• NASA has detected an asteroid approaching Earth
  • The asteroid follows an Earth-crossing orbit
  • 2020 KN5 is capable of causing a powerful airburst

NASA’s automated asteroid tracking system has detected an approaching near-Earth object that’s bigger than a building. Based on the data collected by the agency, the incoming asteroid will intersect Earth’s orbit on Thursday (June 4).

The asteroid is currently being monitored by NASA through its Center for Near-Earth Object Studies (CNEOS). As indicated in CNEOS’ database, the approaching asteroid is known as 2020 KN5.

The agency estimated that this asteroid measures about 177 feet wide, making it larger than the Chicago Water Tower. According to CNEOS, the asteroid is currently moving towards Earth at an average velocity of over 28,000 miles per hour.

2020 KN5 was first observed on May 31. After analyzing its orbit, NASA learned that the asteroid follows a wide trajectory around the Sun. It occasionally flies beyond the orbit of Mars.
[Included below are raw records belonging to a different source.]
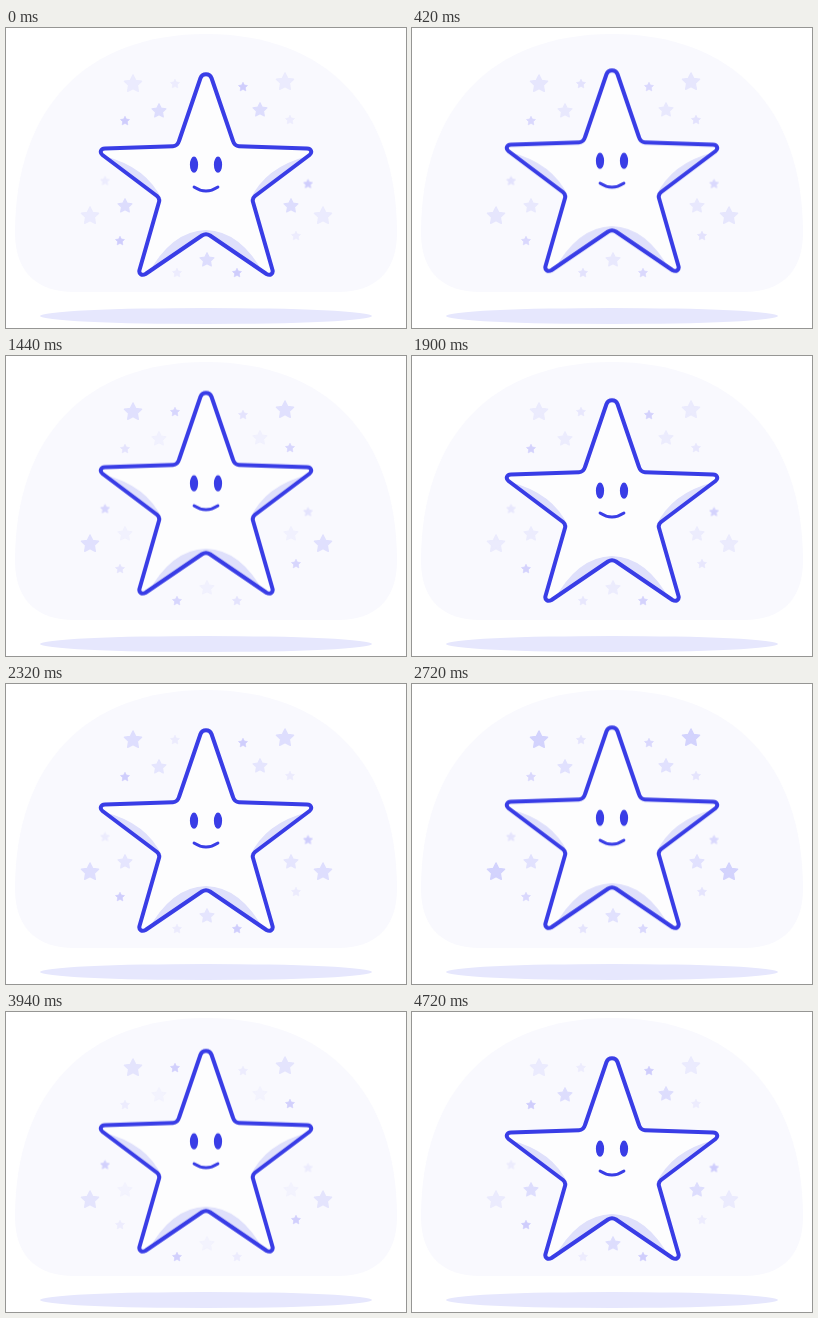
An HTML page for the animation above (4.74 s loop, 400 by 300 pixels).

```html
<!DOCTYPE html>
<html lang="en">
<head>
<meta charset="utf-8">
<title>Happy star</title>
<style>
html, body { margin: 0; width: 100%; height: 100%; overflow: hidden; background: #fff; }
svg { display: block; width: 100%; height: 100%; }

#hero { animation: bob 2370ms infinite; }
.big, .mid, .odd, .even { animation: 4740ms linear infinite; }
.big { fill: stroke; color: #cecefd; animation-name: big; }
.mid { color: #d2d2fd; animation-name: mid; }
.odd { color: #c8c6fc; animation-name: odd; }
.even { color: #c8c6fc; animation-name: even; }
.big, .mid, .odd, .even { fill: currentColor; stroke: currentColor; stroke-width: .16; stroke-linejoin: round; }

@keyframes bob {
  0% { transform: translateY(0); animation-timing-function: cubic-bezier(.364, 0, .636, 1); }
  46.4% { transform: translateY(-12px); animation-timing-function: cubic-bezier(.364, 0, .636, 1); }
  92.8%, 100% { transform: translateY(0); }
}
@keyframes big {
  0% { opacity: .33; } 6% { opacity: .36; } 16.9% { opacity: .7; } 21% { opacity: .8; }
  40% { opacity: .33; } 57.4% { opacity: .9; } 62% { opacity: .95; } 65.8% { opacity: .9; }
  83.1% { opacity: .48; } 95%, 100% { opacity: .33; }
}
@keyframes mid {
  0% { opacity: .72; } 16.9% { opacity: .15; } 23% { opacity: .1; } 40% { opacity: .34; }
  55% { opacity: .64; } 57.4% { opacity: .62; } 65.8% { opacity: .48; }
  83.1% { opacity: .14; } 100% { opacity: .72; }
}
@keyframes odd {
  0% { opacity: .25; } 5% { opacity: .28; } 16.9% { opacity: .8; } 23% { opacity: .95; }
  40% { opacity: .35; } 50% { opacity: .25; } 57.4% { opacity: .4; } 65.8% { opacity: .78; }
  75% { opacity: .95; } 83.1% { opacity: .8; } 97%, 100% { opacity: .25; }
}
@keyframes even {
  0% { opacity: .85; } 5% { opacity: .82; } 16.9% { opacity: .27; } 23% { opacity: .15; }
  40% { opacity: .76; } 50% { opacity: .85; } 57.4% { opacity: .64; } 65.8% { opacity: .4; }
  75% { opacity: .15; } 83.1% { opacity: .24; } 97%, 100% { opacity: .85; }
}
</style>
</head>
<body>
<svg viewBox="0 0 400 300">
  <defs>
    <path id="s" d="M0-1 .29-.4 .95-.31 .48.15 .59.81 0 .5-.59.81-.48.15-.95-.31-.29-.4Z"/>
    <path id="body" d="M194.5 50C196.5 45 203.5 45 205.5 50L227 113Q228.5 118 233 118.200L301 120.500C305.500 120.700 306.500 124.500 303.500 127L249 168Q246 170.500 247 174L266.500 242C267.500 246 264 248 260.500 246L204 207.500Q200 205 196 207.500L139.500 246C136 248 132.500 246 133.500 242L153 174Q154 170.500 151 168L96.500 127C93.500 124.500 94.500 120.700 99 120.500L167 118.200Q171.500 118 173 113Z"/>
    <clipPath id="clip"><use href="#body"/></clipPath>
  </defs>

  <path fill="#f9f9fe" d="M200 6C80 6 9 80 9 205C9 243 30 264 68 264H332C370 264 391 243 391 205C391 80 320 6 200 6Z"/>
  <ellipse cx="200" cy="288" rx="166" ry="8" fill="#e6e7fd"/>

  <g id="sky"></g>

  <g id="hero">
    <use href="#body" fill="#fdfdfe"/>
    <g clip-path="url(#clip)" fill="#dfe0fb">
      <path d="M98 128Q141 139 156 172L148 176Z"/>
      <path d="M302 128Q259 139 244 172L252 176Z"/>
      <path d="M140 250Q164 203 200 202Q236 203 260 250Z"/>
    </g>
    <use href="#body" fill="none" stroke="#393de6" stroke-width="4" stroke-linejoin="round"/>
    <g fill="#393de6">
      <ellipse cx="188" cy="136.700" rx="4.100" ry="8.100"/>
      <ellipse cx="212" cy="136.700" rx="4.100" ry="8.100"/>
    </g>
    <path d="M188 159Q200 167 212 159" fill="none" stroke="#393de6" stroke-width="2.800" stroke-linecap="round"/>
  </g>
</svg>
<script>
const groups = {
  big: { r: 9, at: [[127, 56], [279, 54], [84, 188], [317, 188]] },
  mid: { r: 7.3, at: [[153, 83], [254, 82], [119, 178], [285, 178], [201, 232]] },
  odd: { r: 4.7, at: [[169, 56], [284, 92], [99, 153], [290, 208], [171, 245]] },
  even: { r: 4.7, at: [[237, 59], [119, 93], [302, 156], [114, 213], [231, 245]] }
};
document.getElementById('sky').innerHTML = Object.entries(groups).map(([name, { r, at }]) =>
  `<g class="${name}">` +
  at.map(([x, y]) => `<use href="#s" transform="translate(${x} ${y}) scale(${r})"/>`).join('') +
  '</g>').join('');
</script>
</body>
</html>
```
As the asteroid travels within the Solar System, it occasionally crosses Earth’s path. Due to its Earth-intersecting orbit, 2020 KN5 has been classified as an Apollo asteroid.

Given the asteroid’s size and current speed, it most likely won’t cause an impact event or hit the ground if it collides with Earth. Instead, the asteroid will probably break apart after entering the atmosphere and explode mid-air.

Unfortunately, asteroid airbursts can still be dangerous. For instance, back in 2013, an asteroid measuring about 66 feet wide entered the atmosphere and detonated over a populated city in Russia.

The mid-air blast caused by the asteroid released energy equivalent to around 30 atomic bombs. Although much of the explosion’s energy was absorbed by the atmosphere, its shockwave was still powerful enough to affect people and buildings on the ground.

According to reports, the incident damaged over 7,000 buildings in the area and injured more than 1,000 people.

Fortunately, 2020 KN5 is not in danger of hitting Earth or causing a mid-air explosion during its upcoming visit. According to CNEOS, the asteroid is expected to safely fly past Earth at 6:14 p.m. EDT.

During its approach, the asteroid will be about 0.04138 astronomical units or roughly 3.8 million miles from the planet’s center.